(Task to carry out)
Say how many lines in the entries hold the string "swing", giving the number by itself.

(Stored data)
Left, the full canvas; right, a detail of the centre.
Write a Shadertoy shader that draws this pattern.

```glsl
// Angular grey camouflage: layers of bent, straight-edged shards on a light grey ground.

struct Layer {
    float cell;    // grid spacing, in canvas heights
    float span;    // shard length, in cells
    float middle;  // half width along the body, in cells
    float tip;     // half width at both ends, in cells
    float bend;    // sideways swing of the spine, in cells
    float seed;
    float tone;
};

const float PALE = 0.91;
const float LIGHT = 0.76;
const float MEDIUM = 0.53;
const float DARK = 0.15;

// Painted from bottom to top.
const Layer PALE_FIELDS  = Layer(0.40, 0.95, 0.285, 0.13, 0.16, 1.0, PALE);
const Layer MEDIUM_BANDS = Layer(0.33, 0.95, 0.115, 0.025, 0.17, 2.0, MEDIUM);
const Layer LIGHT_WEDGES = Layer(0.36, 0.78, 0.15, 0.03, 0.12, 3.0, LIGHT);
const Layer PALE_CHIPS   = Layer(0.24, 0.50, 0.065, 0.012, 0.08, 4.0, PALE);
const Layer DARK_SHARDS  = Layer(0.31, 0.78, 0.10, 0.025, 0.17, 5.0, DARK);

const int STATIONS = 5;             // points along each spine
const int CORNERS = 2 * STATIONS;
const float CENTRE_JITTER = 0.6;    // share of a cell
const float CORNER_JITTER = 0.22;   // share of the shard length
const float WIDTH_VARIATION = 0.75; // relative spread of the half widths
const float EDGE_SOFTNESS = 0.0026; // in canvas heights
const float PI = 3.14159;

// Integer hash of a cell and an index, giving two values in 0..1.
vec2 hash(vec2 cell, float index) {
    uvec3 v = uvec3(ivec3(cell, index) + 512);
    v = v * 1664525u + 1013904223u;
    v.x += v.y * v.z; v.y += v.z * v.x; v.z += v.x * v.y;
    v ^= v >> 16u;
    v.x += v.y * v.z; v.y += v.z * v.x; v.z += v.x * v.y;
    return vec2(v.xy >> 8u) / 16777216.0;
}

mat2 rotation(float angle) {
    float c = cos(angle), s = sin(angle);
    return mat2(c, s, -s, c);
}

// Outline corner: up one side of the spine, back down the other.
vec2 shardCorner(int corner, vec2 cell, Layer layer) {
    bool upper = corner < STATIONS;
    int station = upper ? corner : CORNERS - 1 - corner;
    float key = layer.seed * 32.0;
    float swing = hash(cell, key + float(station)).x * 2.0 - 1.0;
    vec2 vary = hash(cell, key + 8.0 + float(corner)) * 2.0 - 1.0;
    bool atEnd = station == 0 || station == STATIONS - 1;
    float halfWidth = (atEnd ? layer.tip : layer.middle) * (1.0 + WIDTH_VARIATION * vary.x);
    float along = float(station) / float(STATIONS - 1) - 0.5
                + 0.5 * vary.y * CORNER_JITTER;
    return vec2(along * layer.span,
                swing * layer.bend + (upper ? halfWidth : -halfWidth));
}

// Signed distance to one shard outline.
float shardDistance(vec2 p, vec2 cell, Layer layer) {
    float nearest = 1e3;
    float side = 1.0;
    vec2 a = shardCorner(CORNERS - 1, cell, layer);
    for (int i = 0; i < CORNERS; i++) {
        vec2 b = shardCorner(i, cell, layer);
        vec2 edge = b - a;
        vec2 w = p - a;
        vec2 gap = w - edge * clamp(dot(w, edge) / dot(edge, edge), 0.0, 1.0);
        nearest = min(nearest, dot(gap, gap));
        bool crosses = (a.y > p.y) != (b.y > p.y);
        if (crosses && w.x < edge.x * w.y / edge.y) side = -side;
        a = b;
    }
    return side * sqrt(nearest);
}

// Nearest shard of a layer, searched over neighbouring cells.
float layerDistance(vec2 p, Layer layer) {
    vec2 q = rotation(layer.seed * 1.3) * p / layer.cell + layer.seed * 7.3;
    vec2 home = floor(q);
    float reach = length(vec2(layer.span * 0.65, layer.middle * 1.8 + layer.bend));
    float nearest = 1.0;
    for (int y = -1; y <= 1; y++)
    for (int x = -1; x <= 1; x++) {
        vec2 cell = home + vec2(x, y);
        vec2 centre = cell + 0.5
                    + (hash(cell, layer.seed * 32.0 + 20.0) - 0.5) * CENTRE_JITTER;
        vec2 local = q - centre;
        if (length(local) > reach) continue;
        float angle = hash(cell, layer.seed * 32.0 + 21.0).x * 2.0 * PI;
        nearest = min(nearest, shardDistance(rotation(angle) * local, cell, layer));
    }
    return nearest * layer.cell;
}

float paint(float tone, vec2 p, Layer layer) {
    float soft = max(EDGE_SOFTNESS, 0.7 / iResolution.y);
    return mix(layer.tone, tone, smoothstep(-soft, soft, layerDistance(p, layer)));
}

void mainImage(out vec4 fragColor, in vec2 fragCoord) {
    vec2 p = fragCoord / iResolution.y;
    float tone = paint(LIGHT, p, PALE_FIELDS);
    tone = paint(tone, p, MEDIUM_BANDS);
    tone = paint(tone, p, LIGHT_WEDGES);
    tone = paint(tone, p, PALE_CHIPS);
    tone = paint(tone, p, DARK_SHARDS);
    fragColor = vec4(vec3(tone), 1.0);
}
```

(Task answer)
3